Collected data
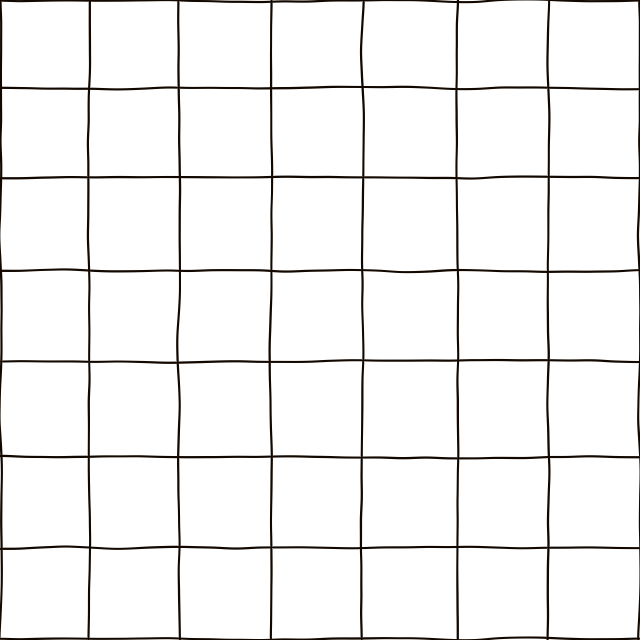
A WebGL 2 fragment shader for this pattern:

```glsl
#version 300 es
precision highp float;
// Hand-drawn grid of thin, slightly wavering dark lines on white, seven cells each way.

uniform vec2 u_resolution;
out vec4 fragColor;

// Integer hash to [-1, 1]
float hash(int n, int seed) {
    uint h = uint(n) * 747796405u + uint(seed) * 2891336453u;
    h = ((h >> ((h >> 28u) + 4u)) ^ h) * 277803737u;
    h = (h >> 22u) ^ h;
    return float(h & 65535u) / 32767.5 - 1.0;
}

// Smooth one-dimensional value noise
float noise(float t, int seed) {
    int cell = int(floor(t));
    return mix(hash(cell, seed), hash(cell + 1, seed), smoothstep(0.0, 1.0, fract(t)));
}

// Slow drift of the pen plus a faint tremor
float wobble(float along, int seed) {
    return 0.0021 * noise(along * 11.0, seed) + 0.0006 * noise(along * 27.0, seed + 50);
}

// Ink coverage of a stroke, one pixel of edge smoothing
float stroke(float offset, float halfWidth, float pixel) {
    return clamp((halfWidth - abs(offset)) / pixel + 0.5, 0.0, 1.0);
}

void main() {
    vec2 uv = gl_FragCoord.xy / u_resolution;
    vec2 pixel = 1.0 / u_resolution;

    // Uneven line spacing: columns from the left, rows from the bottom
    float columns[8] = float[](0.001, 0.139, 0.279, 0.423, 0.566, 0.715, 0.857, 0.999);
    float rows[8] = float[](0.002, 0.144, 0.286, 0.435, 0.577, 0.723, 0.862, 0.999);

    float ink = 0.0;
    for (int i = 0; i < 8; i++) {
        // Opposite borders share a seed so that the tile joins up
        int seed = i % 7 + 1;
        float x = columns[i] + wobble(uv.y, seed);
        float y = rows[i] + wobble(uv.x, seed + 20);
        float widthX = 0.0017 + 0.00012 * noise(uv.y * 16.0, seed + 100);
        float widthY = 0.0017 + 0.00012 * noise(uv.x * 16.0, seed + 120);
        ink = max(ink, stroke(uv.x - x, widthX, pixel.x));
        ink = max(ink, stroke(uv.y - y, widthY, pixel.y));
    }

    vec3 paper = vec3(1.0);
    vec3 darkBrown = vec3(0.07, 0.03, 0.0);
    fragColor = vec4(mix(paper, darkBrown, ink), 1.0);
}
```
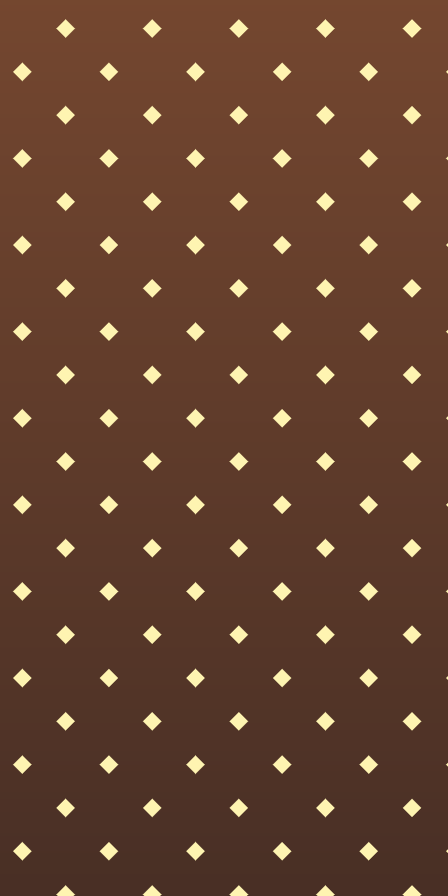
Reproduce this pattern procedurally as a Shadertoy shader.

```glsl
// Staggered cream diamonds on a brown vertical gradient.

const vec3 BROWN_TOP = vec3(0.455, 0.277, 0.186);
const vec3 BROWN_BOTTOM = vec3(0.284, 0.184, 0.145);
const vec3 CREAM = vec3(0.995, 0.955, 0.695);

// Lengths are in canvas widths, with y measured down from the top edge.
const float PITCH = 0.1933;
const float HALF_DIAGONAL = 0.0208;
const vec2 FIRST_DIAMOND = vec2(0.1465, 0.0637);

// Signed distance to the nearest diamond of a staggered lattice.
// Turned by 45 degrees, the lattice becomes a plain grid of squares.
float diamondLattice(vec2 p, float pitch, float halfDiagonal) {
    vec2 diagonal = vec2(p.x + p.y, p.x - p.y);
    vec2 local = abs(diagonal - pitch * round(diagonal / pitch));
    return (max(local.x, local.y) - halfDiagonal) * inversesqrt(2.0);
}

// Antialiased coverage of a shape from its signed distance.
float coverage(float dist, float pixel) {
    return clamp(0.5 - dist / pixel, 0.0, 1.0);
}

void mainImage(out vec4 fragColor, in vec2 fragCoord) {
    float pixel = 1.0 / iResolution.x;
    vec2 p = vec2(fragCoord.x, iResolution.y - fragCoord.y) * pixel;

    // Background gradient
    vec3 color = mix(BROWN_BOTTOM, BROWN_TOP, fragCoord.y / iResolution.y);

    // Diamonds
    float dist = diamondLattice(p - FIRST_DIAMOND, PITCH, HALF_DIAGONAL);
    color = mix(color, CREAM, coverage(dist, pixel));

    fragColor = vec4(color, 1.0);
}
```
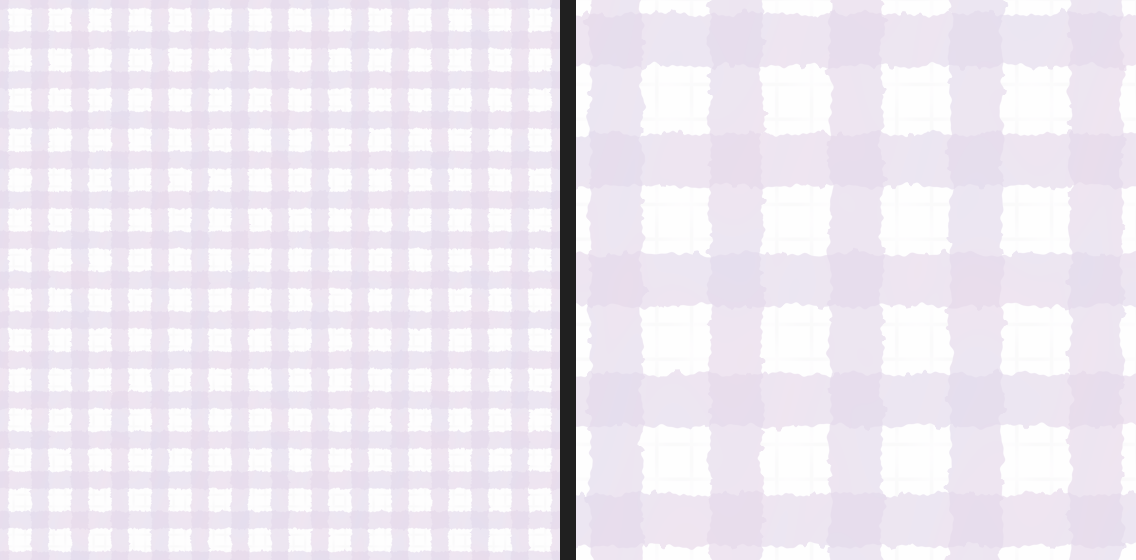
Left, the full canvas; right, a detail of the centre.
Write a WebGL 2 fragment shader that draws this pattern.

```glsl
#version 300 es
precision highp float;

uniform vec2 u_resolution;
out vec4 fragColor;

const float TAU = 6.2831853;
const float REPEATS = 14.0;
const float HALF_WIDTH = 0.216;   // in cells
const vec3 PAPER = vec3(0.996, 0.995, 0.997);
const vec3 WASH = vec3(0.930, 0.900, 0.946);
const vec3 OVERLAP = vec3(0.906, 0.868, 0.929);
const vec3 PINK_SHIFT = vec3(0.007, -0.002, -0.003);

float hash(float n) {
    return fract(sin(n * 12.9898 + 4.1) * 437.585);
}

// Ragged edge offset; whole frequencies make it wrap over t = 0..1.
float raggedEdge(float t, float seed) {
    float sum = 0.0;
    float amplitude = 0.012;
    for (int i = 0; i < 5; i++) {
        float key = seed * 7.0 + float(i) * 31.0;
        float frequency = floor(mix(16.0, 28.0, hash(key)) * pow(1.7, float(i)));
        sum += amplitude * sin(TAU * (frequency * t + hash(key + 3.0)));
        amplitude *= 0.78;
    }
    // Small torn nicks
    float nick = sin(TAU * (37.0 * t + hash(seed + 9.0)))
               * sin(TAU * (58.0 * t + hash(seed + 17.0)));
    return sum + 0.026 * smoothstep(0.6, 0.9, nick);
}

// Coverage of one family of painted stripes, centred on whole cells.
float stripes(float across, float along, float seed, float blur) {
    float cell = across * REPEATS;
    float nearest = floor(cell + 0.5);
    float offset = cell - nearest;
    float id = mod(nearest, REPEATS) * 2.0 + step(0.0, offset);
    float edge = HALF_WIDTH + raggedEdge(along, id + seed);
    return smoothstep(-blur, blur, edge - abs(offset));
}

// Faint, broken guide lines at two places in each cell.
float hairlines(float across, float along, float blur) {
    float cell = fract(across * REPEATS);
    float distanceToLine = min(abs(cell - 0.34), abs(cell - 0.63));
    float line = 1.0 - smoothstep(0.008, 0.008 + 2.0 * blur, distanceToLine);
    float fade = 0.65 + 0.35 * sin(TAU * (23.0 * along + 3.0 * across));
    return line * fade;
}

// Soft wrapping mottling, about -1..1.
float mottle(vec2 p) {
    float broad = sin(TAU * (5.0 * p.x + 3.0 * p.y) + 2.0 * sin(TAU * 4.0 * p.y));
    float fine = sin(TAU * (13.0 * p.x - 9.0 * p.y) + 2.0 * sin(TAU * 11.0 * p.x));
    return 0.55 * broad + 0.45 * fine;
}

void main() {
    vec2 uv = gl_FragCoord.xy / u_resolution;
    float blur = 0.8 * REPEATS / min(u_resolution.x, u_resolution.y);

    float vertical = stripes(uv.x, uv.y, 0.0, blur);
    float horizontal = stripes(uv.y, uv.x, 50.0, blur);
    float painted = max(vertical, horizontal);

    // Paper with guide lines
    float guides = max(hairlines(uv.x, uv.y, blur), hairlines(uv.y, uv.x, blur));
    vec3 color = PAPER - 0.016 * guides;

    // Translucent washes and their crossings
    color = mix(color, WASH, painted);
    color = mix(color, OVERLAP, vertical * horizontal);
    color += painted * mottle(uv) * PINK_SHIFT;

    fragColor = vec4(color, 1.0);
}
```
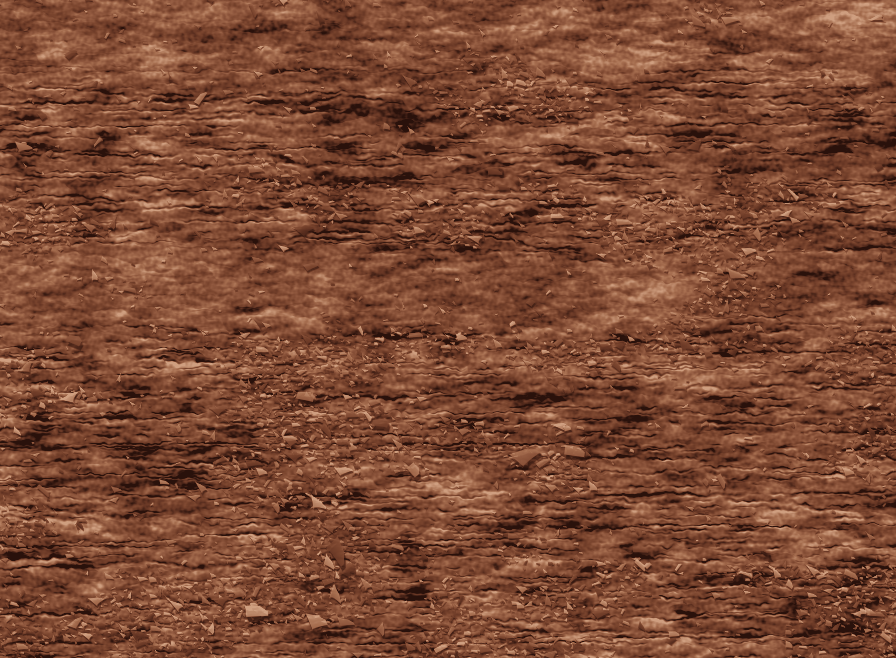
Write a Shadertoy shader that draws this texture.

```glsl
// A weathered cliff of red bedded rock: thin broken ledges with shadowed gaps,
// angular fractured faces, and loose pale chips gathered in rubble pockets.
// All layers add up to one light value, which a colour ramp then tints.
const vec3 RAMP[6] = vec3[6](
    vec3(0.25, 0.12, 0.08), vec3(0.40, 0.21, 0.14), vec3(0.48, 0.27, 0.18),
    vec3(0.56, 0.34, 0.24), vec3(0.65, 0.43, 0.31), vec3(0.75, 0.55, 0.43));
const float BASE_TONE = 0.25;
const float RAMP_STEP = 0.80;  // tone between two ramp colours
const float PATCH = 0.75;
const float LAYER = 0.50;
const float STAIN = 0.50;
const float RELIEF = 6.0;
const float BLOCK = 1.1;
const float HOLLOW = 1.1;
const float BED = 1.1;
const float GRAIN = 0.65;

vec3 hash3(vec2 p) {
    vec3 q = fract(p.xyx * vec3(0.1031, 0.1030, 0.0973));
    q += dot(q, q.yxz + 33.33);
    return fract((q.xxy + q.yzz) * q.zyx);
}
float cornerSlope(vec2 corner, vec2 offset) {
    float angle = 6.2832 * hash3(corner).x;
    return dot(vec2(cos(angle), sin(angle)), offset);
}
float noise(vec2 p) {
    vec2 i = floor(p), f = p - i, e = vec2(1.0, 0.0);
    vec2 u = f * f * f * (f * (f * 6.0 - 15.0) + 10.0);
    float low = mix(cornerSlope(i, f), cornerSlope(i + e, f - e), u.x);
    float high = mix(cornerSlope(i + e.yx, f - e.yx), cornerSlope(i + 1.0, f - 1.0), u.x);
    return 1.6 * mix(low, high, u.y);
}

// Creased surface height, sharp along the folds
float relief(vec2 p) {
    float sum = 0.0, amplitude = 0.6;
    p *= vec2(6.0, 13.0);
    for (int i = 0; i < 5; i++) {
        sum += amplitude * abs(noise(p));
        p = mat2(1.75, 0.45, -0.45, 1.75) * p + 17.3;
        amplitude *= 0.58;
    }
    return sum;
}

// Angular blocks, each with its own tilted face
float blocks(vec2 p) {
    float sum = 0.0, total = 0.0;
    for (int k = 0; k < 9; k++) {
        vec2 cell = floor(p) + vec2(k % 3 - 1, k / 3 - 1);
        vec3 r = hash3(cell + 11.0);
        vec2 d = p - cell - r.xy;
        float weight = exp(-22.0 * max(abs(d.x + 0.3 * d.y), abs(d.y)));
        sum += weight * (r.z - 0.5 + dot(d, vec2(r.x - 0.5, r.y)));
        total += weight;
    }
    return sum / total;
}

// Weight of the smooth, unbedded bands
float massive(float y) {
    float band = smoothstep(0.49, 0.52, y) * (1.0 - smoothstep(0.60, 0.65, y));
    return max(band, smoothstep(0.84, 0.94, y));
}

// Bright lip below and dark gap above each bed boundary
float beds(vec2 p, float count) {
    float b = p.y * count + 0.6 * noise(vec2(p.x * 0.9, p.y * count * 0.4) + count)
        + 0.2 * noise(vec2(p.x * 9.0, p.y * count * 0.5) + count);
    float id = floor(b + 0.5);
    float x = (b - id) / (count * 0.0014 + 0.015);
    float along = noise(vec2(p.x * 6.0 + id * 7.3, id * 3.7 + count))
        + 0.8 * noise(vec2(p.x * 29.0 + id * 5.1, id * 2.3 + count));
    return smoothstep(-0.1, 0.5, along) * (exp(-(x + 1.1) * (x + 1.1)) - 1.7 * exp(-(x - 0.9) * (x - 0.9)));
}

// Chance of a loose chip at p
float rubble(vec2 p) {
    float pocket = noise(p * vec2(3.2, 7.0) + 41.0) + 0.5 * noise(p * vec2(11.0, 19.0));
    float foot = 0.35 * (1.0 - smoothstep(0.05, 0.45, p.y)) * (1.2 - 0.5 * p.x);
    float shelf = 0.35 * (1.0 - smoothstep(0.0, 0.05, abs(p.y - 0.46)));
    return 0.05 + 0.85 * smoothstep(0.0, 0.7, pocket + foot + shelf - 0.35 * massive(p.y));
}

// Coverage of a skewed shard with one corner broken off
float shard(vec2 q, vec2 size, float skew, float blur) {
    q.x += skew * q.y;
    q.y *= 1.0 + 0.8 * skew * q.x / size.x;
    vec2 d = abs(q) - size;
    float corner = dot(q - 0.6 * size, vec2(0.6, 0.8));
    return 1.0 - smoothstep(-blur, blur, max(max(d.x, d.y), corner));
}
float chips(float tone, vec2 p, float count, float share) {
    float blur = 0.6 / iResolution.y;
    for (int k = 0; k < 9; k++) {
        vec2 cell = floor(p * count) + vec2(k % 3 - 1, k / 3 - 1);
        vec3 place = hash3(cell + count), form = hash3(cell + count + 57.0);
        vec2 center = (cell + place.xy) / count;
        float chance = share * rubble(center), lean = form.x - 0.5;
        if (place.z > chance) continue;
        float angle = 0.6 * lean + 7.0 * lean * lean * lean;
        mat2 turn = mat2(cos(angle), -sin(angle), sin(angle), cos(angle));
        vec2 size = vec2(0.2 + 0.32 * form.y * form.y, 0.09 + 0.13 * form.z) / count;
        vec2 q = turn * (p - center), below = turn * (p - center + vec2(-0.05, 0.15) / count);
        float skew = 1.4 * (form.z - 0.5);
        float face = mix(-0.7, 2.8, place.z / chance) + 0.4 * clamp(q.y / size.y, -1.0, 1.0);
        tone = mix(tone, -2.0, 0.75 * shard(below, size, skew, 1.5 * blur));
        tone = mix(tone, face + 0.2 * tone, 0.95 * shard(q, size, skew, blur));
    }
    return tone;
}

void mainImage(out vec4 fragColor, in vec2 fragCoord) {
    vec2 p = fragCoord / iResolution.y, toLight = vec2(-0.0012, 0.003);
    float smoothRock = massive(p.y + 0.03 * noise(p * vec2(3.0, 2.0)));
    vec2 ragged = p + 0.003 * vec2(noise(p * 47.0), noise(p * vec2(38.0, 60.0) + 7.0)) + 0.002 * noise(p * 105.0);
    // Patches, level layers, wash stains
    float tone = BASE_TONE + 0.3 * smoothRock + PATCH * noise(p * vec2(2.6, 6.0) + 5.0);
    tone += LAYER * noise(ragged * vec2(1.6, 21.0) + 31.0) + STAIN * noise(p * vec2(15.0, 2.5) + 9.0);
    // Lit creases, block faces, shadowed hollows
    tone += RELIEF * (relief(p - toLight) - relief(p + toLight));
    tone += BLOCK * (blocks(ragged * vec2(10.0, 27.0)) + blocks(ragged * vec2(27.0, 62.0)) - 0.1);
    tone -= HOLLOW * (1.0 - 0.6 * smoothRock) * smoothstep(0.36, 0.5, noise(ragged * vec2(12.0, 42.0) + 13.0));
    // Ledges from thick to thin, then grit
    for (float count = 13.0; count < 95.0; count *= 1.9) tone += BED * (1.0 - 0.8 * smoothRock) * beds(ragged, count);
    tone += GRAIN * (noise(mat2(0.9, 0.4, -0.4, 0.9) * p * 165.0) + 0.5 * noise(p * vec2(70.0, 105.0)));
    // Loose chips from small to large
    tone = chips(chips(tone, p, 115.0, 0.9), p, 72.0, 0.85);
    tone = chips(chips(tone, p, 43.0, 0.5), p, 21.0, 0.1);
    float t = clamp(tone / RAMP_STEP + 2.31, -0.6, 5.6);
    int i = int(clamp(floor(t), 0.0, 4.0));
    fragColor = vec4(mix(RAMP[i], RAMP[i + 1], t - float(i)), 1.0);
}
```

• _About this task_
Filter the entries above and return only the lines holding "from".

• _Solution to the exercise_
    // Uneven line spacing: columns from the left, rows from the bottom
// Lengths are in canvas widths, with y measured down from the top edge.
// Antialiased coverage of a shape from its signed distance.
    // Ledges from thick to thin, then grit
    // Loose chips from small to large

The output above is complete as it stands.